■ WHAT TO PRODUCE:
Check every line of the data below for the string "function", and copy the ones that hold it.

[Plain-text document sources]
************

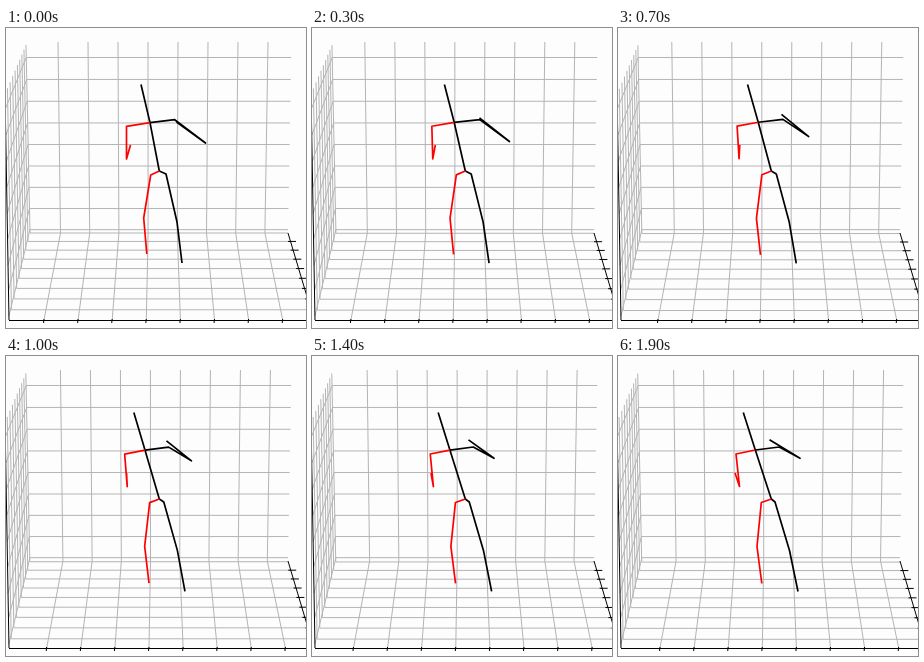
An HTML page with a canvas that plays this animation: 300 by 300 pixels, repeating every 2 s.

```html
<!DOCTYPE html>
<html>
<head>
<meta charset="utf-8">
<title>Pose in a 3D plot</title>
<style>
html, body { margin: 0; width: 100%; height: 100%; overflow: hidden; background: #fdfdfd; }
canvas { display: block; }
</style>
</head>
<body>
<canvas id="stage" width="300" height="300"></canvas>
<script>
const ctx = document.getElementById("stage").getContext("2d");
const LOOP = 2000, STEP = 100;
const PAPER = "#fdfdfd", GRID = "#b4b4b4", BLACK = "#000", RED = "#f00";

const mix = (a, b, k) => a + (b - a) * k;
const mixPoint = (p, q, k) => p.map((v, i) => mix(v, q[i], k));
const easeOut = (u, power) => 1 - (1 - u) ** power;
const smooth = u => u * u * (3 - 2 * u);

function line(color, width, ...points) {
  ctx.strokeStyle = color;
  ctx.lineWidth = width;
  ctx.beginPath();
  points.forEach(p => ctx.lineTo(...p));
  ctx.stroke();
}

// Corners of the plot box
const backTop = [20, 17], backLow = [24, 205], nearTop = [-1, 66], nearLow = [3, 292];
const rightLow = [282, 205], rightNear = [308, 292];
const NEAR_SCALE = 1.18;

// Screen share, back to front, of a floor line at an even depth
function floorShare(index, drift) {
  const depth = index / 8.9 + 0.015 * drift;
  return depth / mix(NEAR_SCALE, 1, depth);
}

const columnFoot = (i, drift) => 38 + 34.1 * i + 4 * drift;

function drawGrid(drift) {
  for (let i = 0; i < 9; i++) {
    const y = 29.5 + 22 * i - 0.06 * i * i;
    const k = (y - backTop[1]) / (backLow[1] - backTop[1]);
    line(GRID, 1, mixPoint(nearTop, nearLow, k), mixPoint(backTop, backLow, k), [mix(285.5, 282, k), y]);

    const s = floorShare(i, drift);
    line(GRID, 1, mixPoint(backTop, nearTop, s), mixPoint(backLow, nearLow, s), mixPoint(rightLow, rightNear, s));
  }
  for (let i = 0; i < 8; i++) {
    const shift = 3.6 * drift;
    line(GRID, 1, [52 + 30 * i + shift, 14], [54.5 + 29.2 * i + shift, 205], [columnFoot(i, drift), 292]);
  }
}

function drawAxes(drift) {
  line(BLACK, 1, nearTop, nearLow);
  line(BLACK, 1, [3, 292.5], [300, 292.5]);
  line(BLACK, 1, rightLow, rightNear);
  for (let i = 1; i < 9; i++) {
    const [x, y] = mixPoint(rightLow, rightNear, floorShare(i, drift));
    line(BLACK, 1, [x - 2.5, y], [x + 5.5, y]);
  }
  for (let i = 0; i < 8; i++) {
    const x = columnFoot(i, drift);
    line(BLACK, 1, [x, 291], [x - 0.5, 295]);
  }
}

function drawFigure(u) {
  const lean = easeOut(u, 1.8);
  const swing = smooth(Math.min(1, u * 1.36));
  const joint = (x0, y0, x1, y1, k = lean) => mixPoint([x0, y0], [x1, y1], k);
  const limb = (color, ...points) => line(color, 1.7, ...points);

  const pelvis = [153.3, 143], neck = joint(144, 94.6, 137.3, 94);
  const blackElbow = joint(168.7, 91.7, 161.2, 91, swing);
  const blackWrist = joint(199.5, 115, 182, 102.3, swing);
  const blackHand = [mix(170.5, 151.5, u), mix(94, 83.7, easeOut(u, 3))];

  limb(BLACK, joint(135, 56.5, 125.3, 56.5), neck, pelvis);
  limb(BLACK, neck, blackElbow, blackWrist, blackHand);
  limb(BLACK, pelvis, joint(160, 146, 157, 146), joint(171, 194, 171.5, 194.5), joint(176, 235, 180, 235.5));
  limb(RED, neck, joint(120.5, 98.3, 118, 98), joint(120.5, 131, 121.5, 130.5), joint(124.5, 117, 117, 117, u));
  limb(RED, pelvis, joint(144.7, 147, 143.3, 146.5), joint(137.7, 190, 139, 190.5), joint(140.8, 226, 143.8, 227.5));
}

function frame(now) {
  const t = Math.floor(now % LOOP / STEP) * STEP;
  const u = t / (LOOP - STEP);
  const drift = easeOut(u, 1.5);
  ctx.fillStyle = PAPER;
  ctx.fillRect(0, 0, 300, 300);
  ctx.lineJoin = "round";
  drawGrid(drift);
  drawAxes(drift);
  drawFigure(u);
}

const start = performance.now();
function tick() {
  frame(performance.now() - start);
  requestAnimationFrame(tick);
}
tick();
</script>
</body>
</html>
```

************

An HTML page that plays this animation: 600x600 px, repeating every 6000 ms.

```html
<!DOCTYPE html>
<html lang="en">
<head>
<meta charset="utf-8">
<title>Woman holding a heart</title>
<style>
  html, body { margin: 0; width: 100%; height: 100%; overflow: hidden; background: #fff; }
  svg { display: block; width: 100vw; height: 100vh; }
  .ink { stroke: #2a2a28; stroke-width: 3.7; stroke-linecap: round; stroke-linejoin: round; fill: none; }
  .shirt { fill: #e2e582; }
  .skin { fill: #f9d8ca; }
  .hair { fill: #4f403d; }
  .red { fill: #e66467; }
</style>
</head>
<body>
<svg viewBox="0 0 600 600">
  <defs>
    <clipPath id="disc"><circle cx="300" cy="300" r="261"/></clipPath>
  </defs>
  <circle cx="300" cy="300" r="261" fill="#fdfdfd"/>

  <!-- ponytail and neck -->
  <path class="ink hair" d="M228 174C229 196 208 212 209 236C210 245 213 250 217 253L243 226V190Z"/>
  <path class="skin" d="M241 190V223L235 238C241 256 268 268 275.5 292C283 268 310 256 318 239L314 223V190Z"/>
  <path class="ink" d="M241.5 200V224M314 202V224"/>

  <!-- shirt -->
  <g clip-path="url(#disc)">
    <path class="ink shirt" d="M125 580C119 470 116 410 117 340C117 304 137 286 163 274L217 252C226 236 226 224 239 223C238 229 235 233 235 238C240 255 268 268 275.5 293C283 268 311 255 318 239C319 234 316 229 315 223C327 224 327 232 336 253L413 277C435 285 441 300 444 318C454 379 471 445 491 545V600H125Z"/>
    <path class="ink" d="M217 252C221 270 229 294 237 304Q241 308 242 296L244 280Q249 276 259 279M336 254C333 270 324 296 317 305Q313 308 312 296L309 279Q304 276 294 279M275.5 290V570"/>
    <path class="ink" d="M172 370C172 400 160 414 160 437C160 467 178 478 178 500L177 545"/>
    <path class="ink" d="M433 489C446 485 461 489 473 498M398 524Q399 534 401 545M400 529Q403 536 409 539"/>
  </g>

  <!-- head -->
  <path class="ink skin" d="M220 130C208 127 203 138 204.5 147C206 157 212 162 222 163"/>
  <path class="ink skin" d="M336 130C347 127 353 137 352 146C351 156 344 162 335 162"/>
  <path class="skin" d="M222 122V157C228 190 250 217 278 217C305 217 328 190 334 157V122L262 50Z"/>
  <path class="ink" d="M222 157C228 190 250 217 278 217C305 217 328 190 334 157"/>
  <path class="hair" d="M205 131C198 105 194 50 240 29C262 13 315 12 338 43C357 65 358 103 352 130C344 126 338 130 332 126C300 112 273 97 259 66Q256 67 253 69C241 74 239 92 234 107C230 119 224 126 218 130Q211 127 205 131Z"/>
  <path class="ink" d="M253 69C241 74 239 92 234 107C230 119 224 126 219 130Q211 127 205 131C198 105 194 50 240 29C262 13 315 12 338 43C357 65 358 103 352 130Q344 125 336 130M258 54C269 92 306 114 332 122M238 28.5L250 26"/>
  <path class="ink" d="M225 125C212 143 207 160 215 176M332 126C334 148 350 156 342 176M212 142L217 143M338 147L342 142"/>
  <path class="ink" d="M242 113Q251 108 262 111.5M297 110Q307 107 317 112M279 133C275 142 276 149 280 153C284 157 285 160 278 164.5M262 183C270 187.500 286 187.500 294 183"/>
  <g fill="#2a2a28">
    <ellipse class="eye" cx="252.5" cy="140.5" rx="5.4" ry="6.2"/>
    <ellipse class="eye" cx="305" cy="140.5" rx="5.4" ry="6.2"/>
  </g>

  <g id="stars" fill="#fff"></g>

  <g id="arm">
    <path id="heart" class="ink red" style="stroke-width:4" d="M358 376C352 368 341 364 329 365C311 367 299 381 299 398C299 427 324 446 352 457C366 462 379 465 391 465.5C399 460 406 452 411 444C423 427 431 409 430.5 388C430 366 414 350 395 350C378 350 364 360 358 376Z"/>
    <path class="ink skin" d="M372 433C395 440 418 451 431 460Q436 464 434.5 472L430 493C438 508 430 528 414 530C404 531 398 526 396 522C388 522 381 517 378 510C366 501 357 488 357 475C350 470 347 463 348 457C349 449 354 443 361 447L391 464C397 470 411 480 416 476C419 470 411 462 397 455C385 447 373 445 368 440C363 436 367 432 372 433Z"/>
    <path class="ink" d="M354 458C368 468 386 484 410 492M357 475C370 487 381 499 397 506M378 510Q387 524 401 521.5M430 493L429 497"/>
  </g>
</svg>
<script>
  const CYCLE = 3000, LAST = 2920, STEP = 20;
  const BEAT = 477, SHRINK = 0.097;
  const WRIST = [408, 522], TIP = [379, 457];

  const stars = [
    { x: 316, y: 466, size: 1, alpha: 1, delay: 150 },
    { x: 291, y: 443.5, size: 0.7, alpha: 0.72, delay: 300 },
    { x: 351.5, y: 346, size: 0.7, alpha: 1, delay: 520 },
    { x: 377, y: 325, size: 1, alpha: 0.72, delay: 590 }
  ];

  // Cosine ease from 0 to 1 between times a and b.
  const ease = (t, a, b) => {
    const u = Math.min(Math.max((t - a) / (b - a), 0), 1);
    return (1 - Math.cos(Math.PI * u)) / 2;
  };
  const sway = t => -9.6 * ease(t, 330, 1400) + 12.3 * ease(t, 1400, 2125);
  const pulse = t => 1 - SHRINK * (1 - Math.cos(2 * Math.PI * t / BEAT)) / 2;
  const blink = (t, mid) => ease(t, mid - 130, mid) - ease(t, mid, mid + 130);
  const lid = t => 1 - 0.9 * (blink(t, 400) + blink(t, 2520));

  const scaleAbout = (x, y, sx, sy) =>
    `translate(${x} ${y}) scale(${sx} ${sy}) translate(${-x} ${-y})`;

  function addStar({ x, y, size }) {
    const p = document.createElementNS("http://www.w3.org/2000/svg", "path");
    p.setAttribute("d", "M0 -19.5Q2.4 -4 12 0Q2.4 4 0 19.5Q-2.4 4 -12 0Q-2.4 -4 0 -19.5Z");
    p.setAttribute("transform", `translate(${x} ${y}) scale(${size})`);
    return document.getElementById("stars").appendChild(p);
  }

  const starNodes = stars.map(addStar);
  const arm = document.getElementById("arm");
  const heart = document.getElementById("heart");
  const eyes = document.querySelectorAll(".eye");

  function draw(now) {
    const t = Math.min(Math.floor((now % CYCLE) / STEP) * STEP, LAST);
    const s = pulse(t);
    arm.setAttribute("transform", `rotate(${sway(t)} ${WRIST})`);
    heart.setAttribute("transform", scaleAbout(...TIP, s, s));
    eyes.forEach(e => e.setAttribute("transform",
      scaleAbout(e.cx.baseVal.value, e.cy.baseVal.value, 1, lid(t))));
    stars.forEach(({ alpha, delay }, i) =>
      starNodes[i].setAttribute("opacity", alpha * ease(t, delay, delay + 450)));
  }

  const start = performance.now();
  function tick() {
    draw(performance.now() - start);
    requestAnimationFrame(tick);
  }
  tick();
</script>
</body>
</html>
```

************

■ EXERCISE ANSWER:
function line(color, width, ...points) {
function floorShare(index, drift) {
function drawGrid(drift) {
function drawAxes(drift) {
function drawFigure(u) {
function frame(now) {
function tick() {
  function addStar({ x, y, size }) {
  function draw(now) {
  function tick() {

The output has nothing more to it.